The Venetian government now put aside its resentment and was officially represented at the magnificent wedding festivities, for it saw in Bianca Cappello an instrument for cementing good relations with Tuscany.

All cocoons stained by the premature death of the chrysalides (chiques), pierced cocoons, and any from other causes rendered unreelable, are put aside for the spun-silk manufacture.

As this complete desilverization is only possible by the use of an excess of zinc, the unsaturated zinc-silver-lead alloy is put aside to form part of the second zincking of the next following charge.

On the 21st of October parliament met, and, though Charles in his speech had barely alluded t o o the plot, all other business was put aside and Oates was called before the House.

Advanced seriously, however, as truths to-day, they are put aside as anachronisms not worthy of dispute.

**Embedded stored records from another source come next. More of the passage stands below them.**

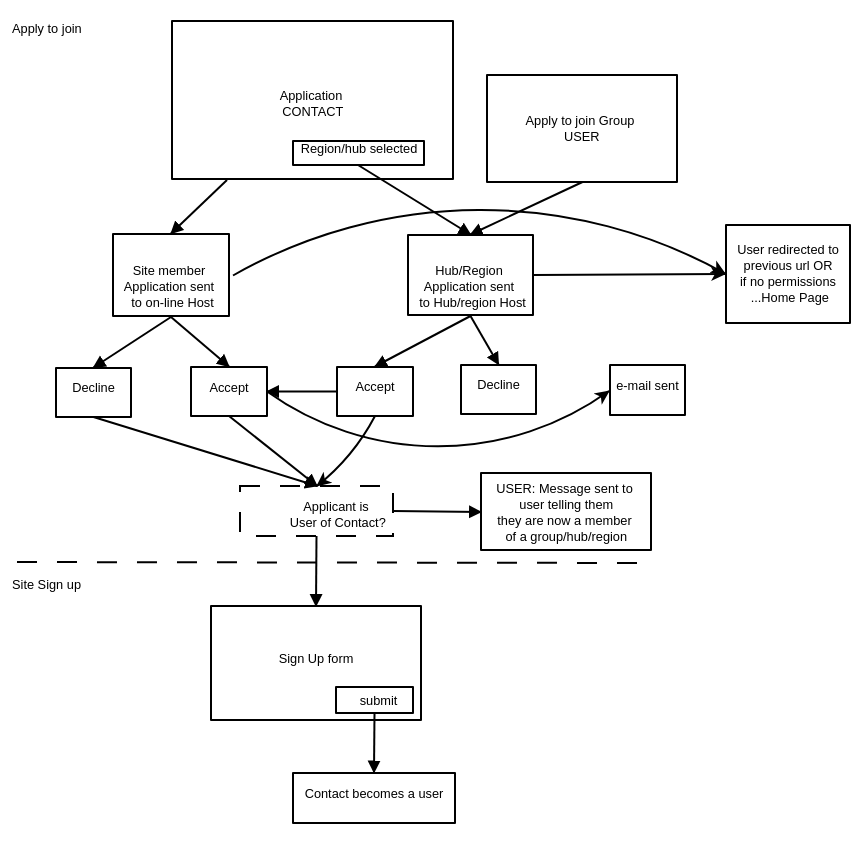
<!DOCTYPE html>
<html lang="en">
<head>
<meta charset="utf-8">
<title>Apply to join and site sign up flow</title>
<style>
:root { --ink: #000; --paper: #fff; --stroke: 2px; }
* { box-sizing: border-box; margin: 0; padding: 0; }
html, body { width: 864px; height: 844px; overflow: hidden; background: var(--paper); }
.flow {
  position: relative; width: 864px; height: 844px; overflow: hidden;
  color: var(--ink); background: var(--paper);
  font: 12.8px/16px "Liberation Sans", Arial, sans-serif;
}
.section-title { position: absolute; left: 12px; font: inherit; white-space: pre; }
.node {
  position: absolute; left: var(--x); top: var(--y); width: var(--w); height: var(--h);
  border: var(--stroke) solid var(--ink); border-radius: 1px;
}
.node.decision { border-color: transparent; }
/* --cx and --ty place the label inside its node */
.label {
  position: absolute; left: var(--cx); top: var(--ty);
  transform: translateX(-50%); text-align: center; white-space: pre;
}
.connectors { position: absolute; left: 0; top: 0; fill: none; stroke: var(--ink); stroke-width: 2; }
.connectors marker path { fill: var(--ink); stroke: none; }
.solid { marker-end: url(#head-solid); }
.notched { marker-end: url(#head-notched); }
.dashed { stroke-dasharray: 20 20; }
</style>
</head>
<body>
<main class="flow">
  <h2 class="section-title" style="top:21px">Apply to join</h2>

  <div class="node" style="--x:171px;--y:20px;--w:283px;--h:160px;--cx:138px;--ty:66px"><p class="label">Application<br> CONTACT</p></div>
  <div class="node" style="--x:292px;--y:140px;--w:133px;--h:26px;--cx:65px;--ty:-1px"><p class="label">Region/hub selected</p></div>
  <div class="node" style="--x:486px;--y:74px;--w:192px;--h:109px;--cx:92px;--ty:37px"><p class="label">Apply to join Group<br> USER</p></div>

  <div class="node" style="--x:112px;--y:233px;--w:118px;--h:84px;--cx:55px;--ty:28px"><p class="label">Site member<br>Application sent<br>  to on-line Host</p></div>
  <div class="node" style="--x:407px;--y:234px;--w:127px;--h:82px;--cx:60px;--ty:27px"><p class="label">Hub/Region<br>Application sent<br>  to Hub/region Host</p></div>
  <div class="node" style="--x:725px;--y:224px;--w:126px;--h:100px;--cx:61px;--ty:16px"><p class="label">User redirected to<br>previous url OR<br>if no permissions<br> ...Home Page</p></div>

  <div class="node" style="--x:55px;--y:367px;--w:77px;--h:51px;--cx:36.5px;--ty:11px"><p class="label">Decline</p></div>
  <div class="node" style="--x:190px;--y:366px;--w:78px;--h:51px;--cx:37px;--ty:12px"><p class="label">Accept</p></div>
  <div class="node" style="--x:336px;--y:366px;--w:78px;--h:51px;--cx:37px;--ty:11px"><p class="label">Accept</p></div>
  <div class="node" style="--x:460px;--y:364px;--w:77px;--h:51px;--cx:36.5px;--ty:11px"><p class="label">Decline</p></div>
  <div class="node" style="--x:609px;--y:364px;--w:77px;--h:52px;--cx:36.5px;--ty:12px"><p class="label">e-mail sent</p></div>

  <div class="node decision" style="--x:239px;--y:485px;--w:155px;--h:52px;--cx:95px;--ty:12px"><p class="label">Applicant is<br> User of Contact?</p></div>
  <div class="node" style="--x:480px;--y:472px;--w:172px;--h:79px;--cx:82.5px;--ty:7px"><p class="label">USER: Message sent to<br> user telling them<br>they are now a member<br> of a group/hub/region</p></div>

  <h2 class="section-title" style="top:577px">Site Sign up</h2>

  <div class="node" style="--x:210px;--y:605px;--w:212px;--h:116px;--cx:104px;--ty:44px"><p class="label">Sign Up form</p></div>
  <div class="node" style="--x:335px;--y:686px;--w:79px;--h:28px;--cx:41.5px;--ty:5px"><p class="label">submit</p></div>
  <div class="node" style="--x:292px;--y:772px;--w:164px;--h:52px;--cx:80px;--ty:12px"><p class="label">Contact becomes a user</p></div>

  <svg class="connectors" width="864" height="844" viewBox="0 0 864 844" aria-hidden="true">
    <defs>
      <marker id="head-solid" markerUnits="userSpaceOnUse" markerWidth="14" markerHeight="14" refX="12" refY="7" orient="auto">
        <path d="M0 .5L13 7L0 13.5Z"/>
      </marker>
      <marker id="head-notched" markerUnits="userSpaceOnUse" markerWidth="16" markerHeight="16" refX="14" refY="8" orient="auto">
        <path d="M0 1L15 8L0 15L4 8Z"/>
      </marker>
    </defs>

    <rect class="dashed" x="240" y="486" width="153" height="50"/>
    <line class="dashed" x1="17" y1="562" x2="637" y2="563"/>

    <line class="solid" x1="227" y1="180" x2="171" y2="233.5"/>
    <line class="solid" x1="358" y1="165" x2="470.5" y2="234.5"/>
    <line class="solid" x1="582.5" y1="182" x2="470.5" y2="234.5"/>

    <path class="notched" d="M233 275.5A501 501 0 0 1 725 273.5"/>
    <line class="notched" x1="533" y1="275" x2="725" y2="274"/>

    <line class="solid" x1="171" y1="317" x2="93.5" y2="367.5"/>
    <line class="solid" x1="171" y1="317" x2="229" y2="366.5"/>
    <line class="solid" x1="470.5" y1="316" x2="375" y2="366.5"/>
    <line class="solid" x1="470.5" y1="316" x2="498.5" y2="364.5"/>

    <line class="solid" x1="337" y1="391.5" x2="267" y2="391.5"/>
    <path class="notched" d="M267 391.5A293 293 0 0 0 609 391"/>

    <line class="solid" x1="93.5" y1="417" x2="317" y2="486"/>
    <line class="solid" x1="229" y1="416" x2="317" y2="486"/>
    <path class="notched" d="M375 416A220 220 0 0 1 317 486"/>

    <line class="solid" x1="393" y1="511" x2="481" y2="512"/>
    <line class="solid" x1="316.5" y1="536" x2="316" y2="606"/>
    <line class="solid" x1="374.5" y1="713" x2="374" y2="772.5"/>
  </svg>
</main>
</body>
</html>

Autumn is warmer than spring, especially in the coastal regions, and this is exaggerated in the eastern region by local land winds, which replace the cool sea-breezes of summer: overcoats are ordinarily worn in Spain and Italy till July, and are then put aside till October.